In his important book, Render Unto Caesar, Archbishop Charles Chaput of Denver explores the challenges facing Catholics as citizens in modern America. Every Catholic should read this book, and wrestle with the issues he raises. We are, I believe, approaching a watershed moment in American history, where we Catholics — and we as a Church — must confront some hard questions about the legal regime under which we live.
To that end, I would like to reflect on a quotation from Cardinal Avery Dulles that Archbishop Chaput cites:
“the greatest danger facing the Church in our country today is that of an excessive and indiscreet accommodation.”
There is a strong movement afoot, typically couched in terms of finding “common ground”, that calls upon us Catholics to seek ways of dealing with our government on public issues, despite our differences over abortion, same-sex “marriage”, and other intrinsic moral evils. In many ways, we are being asked to set these issue aside, and to “dialogue” about other matters.
“Dialogue” and “civility” are important, and we are morally bound to respect our rulers and to do our civic duty. But this is a very dangerous road to proceed along, for it leads to the “excessive and indiscreet accommodation” warned against by Cardinal Dulles.
All too often, this “common ground” approach is an inducement to have us shake our heads sadly and say, “alas about this injustice about abortion and so forth, but let’s move on to talk about immigration, or some other more interesting thing”. All too often, Catholics in the public square, especially those who are putting forward this “common ground” approach, fail to emphasize enough — or even state at all — that the laws permitting abortion (and same-sex marriage, euthanasia, and other intrinsically evil things) are not laws at all. They are contrary to the natural moral law, they are not valid, we cannot accept or acquiesce in them, we must never cooperate in them or aid in their enforcement.
This “common ground” approach is an attempt to seduce us to consent implicitly to an illegitimate legal regime, in which an entire class of human beings is excluded from basic justice, in which the reality of marriage is being replaced by a sham, and in which the religious liberties of the Church and of individuals is being gradually diminished. What “common ground” can we have with injustice, with iniquity, with cruelty? How can we accommodate ourselves to that?
You may remember, several years ago, the magazine First Things hosted a symposium entitled “The End of Democracy?”. It was an effort to raise some difficult questions about our legal and political system, in which momentous decisions about life and justice were being made by non-democratic means, in violation of the natural moral law. This is a discussion that really needs to be re-visited in these days.
To put things bluntly, the question raised by that symposium, and implicitly by Archbishop Chaput, is this: to what extent are we permitted in conscience to continue to give our consent to a government that has enacted profoundly unjust and wicked laws, especially when it has done so in an illegitimate way (i.e., through judicial fiat rather than through the democratic process)? When faced with that situation, what is to be done?
In his great encyclical, Evangelium Vitae, Pope John Paul II wrote:
Abortion and euthanasia are thus crimes which no human law can claim to legitimize.
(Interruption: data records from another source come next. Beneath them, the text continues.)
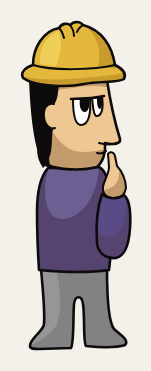
<!DOCTYPE html>
<html lang="en">
<head>
<meta charset="utf-8">
<title>Thinking builder</title>
<style>
:root {
  --paper: #f4f1ea;
  --ink: #0d0b0c;
  --skin: #efc793;
  --skin-shade: #c39a6b;
  --hat: #e3b83c;
  --hat-light: #f0cf58;
  --hat-shade: #c99a2e;
  --sweater: #54446f;
  --sweater-light: #6d5f92;
  --sleeve: #5a4a86;
  --trousers: #828282;
  --trousers-light: #969696;
}
html, body { margin: 0; background: var(--paper); overflow: hidden; }
svg { display: block; width: 151px; height: 371px; }
.outline { fill: none; stroke: var(--ink); stroke-width: 2.6; stroke-linecap: round; stroke-linejoin: round; }
.thin { stroke-width: 2; }
</style>
</head>
<body>
<svg viewBox="0 0 151 371" role="img" aria-label="Builder in a yellow hard hat, hand on chin, thinking">
  <defs>
    <path id="trousers" d="M41 269C43 290 45 312 44 324C43 332 30 338 30 346C30 349 34 349 39 349L71 348C74 344 73 318 74 304C75 295 82 295 83 304C85 318 83 342 86 346C96 347 116 348 125 345C130 340 119 334 114 329C108 321 107 290 107 269Z"/>
    <path id="sweater" d="M48 168C40 177 37 192 37 212C37 232 38 254 39 270C60 272 88 273 109 270C112 250 112 200 108 181C106 174 103 169 99 167C82 168 62 168 48 168Z"/>
    <path id="sleeve" d="M102 194C97 208 96 228 97 243C98 254 107 259 116 258C125 256 129 244 130 228C131 212 129 199 124 195C117 200 108 199 102 194Z"/>
    <path id="hand" d="M108 154C110 151 114 152 115 156L117 166C122 171 126 180 126 188C125 194 121 198 115 198C107 198 102 194 103 187C104 180 109 174 109 167Z"/>
    <path id="face" d="M46 80L107 80C110 100 116 126 120 139C121 144 113 145 105 143C106 152 103 162 97 167C82 171 58 170 48 165L46 128Z"/>
    <path id="hat" d="M23 78C20 72 26 67 33 65C33 48 43 31 59 28C62 23 67 23 70 25C74 21 80 21 83 25C102 30 112 46 115 65C121 68 127 73 124 79C118 83 100 81 84 84C66 88 34 86 23 78Z"/>
    <clipPath id="trousers-area"><use href="#trousers"/></clipPath>
    <clipPath id="sweater-area"><use href="#sweater"/></clipPath>
    <clipPath id="sleeve-area"><use href="#sleeve"/></clipPath>
    <clipPath id="hand-area"><use href="#hand"/></clipPath>
    <clipPath id="face-area"><use href="#face"/></clipPath>
    <clipPath id="hat-area"><use href="#hat"/></clipPath>
  </defs>

  <rect width="151" height="371" fill="var(--paper)"/>

  <g id="legs">
    <use href="#trousers" fill="var(--trousers)"/>
    <path clip-path="url(#trousers-area)" fill="var(--trousers-light)" d="M40 268L56 268C61 290 62 312 56 326C50 334 42 340 30 346Z"/>
    <use href="#trousers" class="outline"/>
  </g>

  <g id="torso">
    <use href="#sweater" fill="var(--sweater)"/>
    <path clip-path="url(#sweater-area)" fill="var(--sweater-light)" d="M50 166L99 166C98 190 88 209 72 217C62 221 53 219 49 211C44 199 43 180 50 166Z"/>
    <use href="#sweater" class="outline"/>
  </g>

  <g id="head">
    <use href="#face" fill="var(--skin)"/>
    <path clip-path="url(#face-area)" fill="var(--skin-shade)" d="M46 126C54 131 60 146 72 150C83 154 95 151 106 149L102 174L44 174Z"/>
    <path clip-path="url(#face-area)" fill="var(--skin-shade)" d="M44 80L110 80L111 88C90 83 72 89 56 90L46 104Z"/>
    <use href="#face" class="outline"/>
    <path id="hair" fill="var(--ink)" d="M29 80L59 84C58 92 58 98 55 103C47 103 43 110 44 117C45 123 49 127 53 129C51 139 53 150 49 158L50 168L45 166L43 168C39 162 37 156 37 149C32 130 30 104 29 80Z"/>
    <path id="ear" fill="var(--skin)" d="M54 104C47 102 43 109 44 117C45 125 51 130 57 127L58 112Z"/>
    <path class="outline thin" d="M54 104C47 102 43 109 44 117C45 125 50 130 55 128"/>
    <g id="eyes">
      <path fill="#fff" stroke="var(--ink)" stroke-width="2" d="M73 99C73 111 74 125 81 125C89 125 91 113 90 99Z"/>
      <path fill="#fff" stroke="var(--ink)" stroke-width="2" d="M92 98C93 105 93 114 96 116C101 117 104 109 102 97Z"/>
      <path fill="var(--ink)" d="M80 99L89 99C90 105 89 111 85 112C80 112 79 104 80 99Z"/>
      <path fill="var(--ink)" d="M97 98L102 97C103 103 102 108 100 109C97 108 97 103 97 98Z"/>
      <path class="outline" d="M71 99L91 98M92 98L104 96"/>
    </g>
    <path class="outline thin" d="M99 143C106 145 115 145 119 142M97 153C101 154 104 153 106 151"/>
  </g>

  <g id="hard-hat">
    <use href="#hat" fill="var(--hat)"/>
    <g clip-path="url(#hat-area)">
      <path fill="var(--hat-light)" d="M40 64C39 48 46 36 58 31C63 39 61 54 56 66Z"/>
      <path fill="var(--hat-shade)" d="M84 24C104 28 116 46 117 68C110 69 104 67 98 66C102 50 97 35 84 24ZM20 76C46 83 88 78 126 73L126 84L60 90L22 82Z"/>
    </g>
    <use href="#hat" class="outline"/>
    <path class="outline thin" d="M33 65C52 71 94 70 115 65M59 28C62 31 63 34 64 38M70 25C73 29 74 32 74 36M83 25C80 27 78 29 77 32"/>
  </g>

  <g id="arm">
    <use href="#hand" fill="var(--skin)"/>
    <path clip-path="url(#hand-area)" fill="var(--skin-shade)" d="M119 166C120 178 118 188 104 190L104 200L128 200L128 174Z"/>
    <use href="#hand" class="outline thin"/>
    <use href="#sleeve" fill="var(--sweater)"/>
    <path clip-path="url(#sleeve-area)" fill="var(--sleeve)" d="M101 192L126 194C127 212 124 229 114 236C107 239 100 235 96 230Z"/>
    <use href="#sleeve" class="outline"/>
  </g>
</svg>
</body>
</html>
There is no obligation in conscience to obey such laws; instead there is a grave and clear obligation to oppose them by conscientious objection… In the case of an intrinsically unjust law, such as a law permitting abortion or euthanasia, it is therefore never licit to obey it, or to “take part in a propaganda campaign in favour of such a law, or vote for it”… Christians, like all people of good will, are called upon under grave obligation of conscience not to cooperate formally in practices which, even if permitted by civil legislation, are contrary to God’s law. Indeed, from the moral standpoint, it is never licit to cooperate formally in evil. (73-74)
The proper response here is not accommodation to a legal regime that offends against the moral law, but resistance by all lawful means. This includes refusing to support candidates or public officials who are supporters of the status quo, and refusing to be apologists for them. It means that the defense of fundamental moral norms has to be the primary, and uncompromising, priority for the Church and for individual Catholics. These issues are not bargaining chips to be traded away, or extras to be added once we get government funding for our institutions. They have to be on the table all the time.
This is an essential part of having an authentic Catholic identity. We are not called by Christ to accommodate ourselves to the culture in which we happen to live. Rather, we are called to transform our culture in light of the Gospel of Christ.